======== ENTRIES PROVIDED ========

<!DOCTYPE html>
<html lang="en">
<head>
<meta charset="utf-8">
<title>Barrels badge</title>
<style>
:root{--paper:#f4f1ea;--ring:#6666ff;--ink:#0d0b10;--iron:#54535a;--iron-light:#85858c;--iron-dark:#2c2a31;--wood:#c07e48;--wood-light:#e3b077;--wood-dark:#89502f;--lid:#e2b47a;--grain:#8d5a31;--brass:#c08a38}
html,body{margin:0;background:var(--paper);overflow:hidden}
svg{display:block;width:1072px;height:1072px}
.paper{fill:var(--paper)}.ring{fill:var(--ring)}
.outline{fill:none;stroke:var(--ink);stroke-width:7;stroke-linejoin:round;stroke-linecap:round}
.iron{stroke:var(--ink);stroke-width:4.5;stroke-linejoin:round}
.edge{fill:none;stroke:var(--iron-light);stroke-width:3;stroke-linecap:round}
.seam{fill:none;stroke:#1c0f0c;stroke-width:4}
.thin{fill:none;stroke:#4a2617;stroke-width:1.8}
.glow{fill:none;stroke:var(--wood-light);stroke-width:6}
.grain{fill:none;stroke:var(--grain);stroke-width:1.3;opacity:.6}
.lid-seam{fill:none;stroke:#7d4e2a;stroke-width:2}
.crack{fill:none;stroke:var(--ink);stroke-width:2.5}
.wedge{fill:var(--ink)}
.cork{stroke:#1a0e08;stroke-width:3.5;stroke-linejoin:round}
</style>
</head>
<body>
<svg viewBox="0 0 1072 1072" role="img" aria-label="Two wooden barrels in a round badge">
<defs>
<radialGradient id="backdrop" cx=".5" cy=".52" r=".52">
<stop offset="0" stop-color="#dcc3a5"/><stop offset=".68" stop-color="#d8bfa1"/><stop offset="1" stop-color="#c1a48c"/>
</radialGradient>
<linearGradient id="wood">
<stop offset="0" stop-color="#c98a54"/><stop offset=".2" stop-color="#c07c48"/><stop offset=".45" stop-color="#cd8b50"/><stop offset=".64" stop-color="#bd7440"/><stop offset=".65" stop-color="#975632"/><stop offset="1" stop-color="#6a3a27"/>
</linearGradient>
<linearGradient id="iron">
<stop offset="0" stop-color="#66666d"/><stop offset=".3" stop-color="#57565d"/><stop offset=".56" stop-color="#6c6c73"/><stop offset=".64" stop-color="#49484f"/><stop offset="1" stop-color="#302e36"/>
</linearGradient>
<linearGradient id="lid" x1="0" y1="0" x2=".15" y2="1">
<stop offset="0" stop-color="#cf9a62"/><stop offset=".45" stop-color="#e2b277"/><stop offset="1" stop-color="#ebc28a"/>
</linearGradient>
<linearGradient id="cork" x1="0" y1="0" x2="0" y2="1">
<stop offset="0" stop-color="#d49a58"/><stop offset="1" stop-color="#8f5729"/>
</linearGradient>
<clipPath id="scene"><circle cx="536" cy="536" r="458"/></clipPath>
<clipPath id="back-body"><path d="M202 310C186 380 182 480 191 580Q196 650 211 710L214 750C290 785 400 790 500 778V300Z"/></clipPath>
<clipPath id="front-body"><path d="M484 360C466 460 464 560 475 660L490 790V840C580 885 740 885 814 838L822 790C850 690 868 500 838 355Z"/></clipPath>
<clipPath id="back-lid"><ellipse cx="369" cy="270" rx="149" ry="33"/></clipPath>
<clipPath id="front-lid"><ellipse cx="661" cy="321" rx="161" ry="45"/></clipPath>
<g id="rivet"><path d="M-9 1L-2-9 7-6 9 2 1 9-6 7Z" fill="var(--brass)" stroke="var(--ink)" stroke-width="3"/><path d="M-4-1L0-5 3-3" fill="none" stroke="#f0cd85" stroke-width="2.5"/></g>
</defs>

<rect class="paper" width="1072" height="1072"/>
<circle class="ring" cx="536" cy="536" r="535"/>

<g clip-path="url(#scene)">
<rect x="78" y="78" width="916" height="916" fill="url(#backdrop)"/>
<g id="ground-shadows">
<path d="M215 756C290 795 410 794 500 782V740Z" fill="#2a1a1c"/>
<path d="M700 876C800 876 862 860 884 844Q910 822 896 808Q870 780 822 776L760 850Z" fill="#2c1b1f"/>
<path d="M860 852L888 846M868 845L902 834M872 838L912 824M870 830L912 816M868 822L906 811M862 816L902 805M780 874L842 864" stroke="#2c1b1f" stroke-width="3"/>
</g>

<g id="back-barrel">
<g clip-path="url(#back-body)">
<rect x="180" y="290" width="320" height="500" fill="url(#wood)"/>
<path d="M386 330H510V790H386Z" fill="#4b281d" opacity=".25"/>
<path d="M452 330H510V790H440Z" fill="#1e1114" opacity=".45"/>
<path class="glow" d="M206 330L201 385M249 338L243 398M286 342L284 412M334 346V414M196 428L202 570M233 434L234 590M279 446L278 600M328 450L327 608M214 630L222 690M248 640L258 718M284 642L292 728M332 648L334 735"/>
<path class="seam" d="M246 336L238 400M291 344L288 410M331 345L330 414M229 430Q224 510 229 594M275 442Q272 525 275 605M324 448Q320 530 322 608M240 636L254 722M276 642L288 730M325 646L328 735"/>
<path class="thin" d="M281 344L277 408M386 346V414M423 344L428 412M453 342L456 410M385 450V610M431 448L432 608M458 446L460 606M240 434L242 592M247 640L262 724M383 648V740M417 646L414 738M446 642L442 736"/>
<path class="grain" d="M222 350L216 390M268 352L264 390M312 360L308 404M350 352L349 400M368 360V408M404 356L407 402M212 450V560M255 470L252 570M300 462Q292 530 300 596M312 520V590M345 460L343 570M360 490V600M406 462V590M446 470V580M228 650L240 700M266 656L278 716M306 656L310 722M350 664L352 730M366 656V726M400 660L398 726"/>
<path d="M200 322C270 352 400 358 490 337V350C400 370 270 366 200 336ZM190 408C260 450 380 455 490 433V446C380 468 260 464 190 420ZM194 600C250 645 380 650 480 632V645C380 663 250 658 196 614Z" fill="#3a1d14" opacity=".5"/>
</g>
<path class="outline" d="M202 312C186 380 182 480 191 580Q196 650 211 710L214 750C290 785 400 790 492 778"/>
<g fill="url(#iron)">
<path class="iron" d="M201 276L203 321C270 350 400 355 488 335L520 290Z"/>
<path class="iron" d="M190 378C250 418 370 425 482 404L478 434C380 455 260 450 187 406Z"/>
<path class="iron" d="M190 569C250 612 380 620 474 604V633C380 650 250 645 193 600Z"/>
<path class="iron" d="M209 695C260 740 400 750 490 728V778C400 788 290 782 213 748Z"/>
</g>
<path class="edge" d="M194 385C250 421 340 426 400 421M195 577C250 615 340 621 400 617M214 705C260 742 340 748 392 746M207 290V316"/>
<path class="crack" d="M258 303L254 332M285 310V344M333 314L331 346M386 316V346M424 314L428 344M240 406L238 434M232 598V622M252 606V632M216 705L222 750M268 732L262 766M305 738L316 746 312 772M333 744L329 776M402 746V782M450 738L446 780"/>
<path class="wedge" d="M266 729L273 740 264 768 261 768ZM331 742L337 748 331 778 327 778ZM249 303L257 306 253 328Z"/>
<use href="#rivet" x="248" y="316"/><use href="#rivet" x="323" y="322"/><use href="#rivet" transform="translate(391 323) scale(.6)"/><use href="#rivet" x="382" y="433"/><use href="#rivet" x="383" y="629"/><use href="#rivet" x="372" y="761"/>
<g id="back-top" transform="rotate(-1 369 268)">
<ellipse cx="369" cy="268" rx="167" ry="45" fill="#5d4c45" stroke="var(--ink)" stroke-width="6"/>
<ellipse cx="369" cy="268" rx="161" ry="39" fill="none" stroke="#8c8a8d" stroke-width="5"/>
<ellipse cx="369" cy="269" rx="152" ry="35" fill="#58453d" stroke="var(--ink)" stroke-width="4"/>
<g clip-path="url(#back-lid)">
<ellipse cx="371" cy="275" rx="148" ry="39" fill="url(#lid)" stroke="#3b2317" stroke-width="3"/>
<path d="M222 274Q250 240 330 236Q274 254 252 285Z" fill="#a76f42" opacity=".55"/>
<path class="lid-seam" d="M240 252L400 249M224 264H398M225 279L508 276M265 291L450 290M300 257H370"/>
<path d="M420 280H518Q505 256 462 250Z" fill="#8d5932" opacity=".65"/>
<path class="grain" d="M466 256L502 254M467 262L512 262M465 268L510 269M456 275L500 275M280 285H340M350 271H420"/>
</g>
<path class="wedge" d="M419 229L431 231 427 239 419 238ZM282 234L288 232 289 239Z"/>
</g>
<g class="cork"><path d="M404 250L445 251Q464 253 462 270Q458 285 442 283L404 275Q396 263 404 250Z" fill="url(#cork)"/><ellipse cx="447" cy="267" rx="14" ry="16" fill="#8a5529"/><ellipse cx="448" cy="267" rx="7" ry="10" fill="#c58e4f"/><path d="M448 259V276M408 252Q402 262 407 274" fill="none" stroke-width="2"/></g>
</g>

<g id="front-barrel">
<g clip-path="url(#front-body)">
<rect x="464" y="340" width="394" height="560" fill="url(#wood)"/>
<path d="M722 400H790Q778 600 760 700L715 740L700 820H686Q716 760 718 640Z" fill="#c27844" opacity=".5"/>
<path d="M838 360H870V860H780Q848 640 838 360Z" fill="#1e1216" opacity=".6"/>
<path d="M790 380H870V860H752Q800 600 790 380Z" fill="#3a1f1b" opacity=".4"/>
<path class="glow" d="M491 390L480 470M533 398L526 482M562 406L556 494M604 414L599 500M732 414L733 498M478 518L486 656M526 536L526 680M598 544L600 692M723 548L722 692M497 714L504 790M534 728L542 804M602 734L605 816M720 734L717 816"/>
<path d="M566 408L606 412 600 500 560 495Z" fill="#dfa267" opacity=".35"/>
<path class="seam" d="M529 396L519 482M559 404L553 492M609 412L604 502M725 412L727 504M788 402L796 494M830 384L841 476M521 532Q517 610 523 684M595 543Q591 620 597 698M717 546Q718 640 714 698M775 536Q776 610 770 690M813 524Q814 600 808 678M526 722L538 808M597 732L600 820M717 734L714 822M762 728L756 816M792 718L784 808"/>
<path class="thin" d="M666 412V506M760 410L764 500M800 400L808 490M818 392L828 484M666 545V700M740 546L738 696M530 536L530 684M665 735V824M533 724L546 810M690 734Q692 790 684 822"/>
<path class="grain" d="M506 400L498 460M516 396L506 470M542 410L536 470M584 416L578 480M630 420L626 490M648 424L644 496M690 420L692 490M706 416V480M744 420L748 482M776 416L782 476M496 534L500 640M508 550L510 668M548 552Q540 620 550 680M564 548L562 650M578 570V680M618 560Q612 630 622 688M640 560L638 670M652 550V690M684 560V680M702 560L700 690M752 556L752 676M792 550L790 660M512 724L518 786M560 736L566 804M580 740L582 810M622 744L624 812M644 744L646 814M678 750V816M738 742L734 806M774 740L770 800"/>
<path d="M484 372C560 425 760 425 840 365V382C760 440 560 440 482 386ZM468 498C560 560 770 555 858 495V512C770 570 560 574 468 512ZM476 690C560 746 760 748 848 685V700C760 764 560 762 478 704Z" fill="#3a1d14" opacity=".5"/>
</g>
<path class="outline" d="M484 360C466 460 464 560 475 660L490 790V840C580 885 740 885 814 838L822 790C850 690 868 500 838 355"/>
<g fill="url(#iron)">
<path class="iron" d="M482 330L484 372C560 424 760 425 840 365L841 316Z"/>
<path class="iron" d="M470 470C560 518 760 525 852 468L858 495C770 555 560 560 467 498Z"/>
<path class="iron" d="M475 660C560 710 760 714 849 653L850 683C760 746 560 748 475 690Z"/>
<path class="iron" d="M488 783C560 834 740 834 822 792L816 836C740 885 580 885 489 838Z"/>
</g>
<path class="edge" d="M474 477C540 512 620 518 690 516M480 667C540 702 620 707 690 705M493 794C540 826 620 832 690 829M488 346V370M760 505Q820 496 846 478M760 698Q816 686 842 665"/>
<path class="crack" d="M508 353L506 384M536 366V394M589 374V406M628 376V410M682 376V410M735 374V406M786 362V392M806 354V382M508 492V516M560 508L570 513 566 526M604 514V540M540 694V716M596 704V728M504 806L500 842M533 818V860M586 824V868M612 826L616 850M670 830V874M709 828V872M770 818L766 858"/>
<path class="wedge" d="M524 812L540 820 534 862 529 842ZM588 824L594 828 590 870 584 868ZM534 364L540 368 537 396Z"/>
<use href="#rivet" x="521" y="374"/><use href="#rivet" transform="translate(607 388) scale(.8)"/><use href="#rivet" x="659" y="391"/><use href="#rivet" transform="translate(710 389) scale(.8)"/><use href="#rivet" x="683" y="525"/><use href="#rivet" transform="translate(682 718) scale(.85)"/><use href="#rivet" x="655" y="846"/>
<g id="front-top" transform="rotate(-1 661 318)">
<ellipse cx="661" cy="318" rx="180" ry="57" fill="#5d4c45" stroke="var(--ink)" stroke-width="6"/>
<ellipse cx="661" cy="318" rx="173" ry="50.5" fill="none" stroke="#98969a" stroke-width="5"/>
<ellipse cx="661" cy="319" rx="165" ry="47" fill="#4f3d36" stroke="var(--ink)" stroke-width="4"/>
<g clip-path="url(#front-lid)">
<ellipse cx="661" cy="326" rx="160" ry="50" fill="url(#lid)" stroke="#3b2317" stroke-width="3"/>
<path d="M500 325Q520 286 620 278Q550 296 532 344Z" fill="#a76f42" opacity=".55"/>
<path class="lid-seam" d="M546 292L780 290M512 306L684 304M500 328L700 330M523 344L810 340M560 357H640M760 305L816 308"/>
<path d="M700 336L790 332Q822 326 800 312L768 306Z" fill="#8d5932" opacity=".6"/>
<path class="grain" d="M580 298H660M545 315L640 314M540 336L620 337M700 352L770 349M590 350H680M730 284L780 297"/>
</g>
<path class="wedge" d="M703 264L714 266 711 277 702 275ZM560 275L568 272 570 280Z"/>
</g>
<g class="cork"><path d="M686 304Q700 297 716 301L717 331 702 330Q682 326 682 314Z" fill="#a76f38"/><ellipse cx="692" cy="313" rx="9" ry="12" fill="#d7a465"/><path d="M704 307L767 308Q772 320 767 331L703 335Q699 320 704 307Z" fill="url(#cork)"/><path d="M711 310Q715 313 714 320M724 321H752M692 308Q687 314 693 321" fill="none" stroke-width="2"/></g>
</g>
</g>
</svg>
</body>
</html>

========

Bring together all lines of the entries above in which the string "offset" occurs.

<stop offset="0" stop-color="#dcc3a5"/><stop offset=".68" stop-color="#d8bfa1"/><stop offset="1" stop-color="#c1a48c"/>
<stop offset="0" stop-color="#c98a54"/><stop offset=".2" stop-color="#c07c48"/><stop offset=".45" stop-color="#cd8b50"/><stop offset=".64" stop-color="#bd7440"/><stop offset=".65" stop-color="#975632"/><stop offset="1" stop-color="#6a3a27"/>
<stop offset="0" stop-color="#66666d"/><stop offset=".3" stop-color="#57565d"/><stop offset=".56" stop-color="#6c6c73"/><stop offset=".64" stop-color="#49484f"/><stop offset="1" stop-color="#302e36"/>
<stop offset="0" stop-color="#cf9a62"/><stop offset=".45" stop-color="#e2b277"/><stop offset="1" stop-color="#ebc28a"/>
<stop offset="0" stop-color="#d49a58"/><stop offset="1" stop-color="#8f5729"/>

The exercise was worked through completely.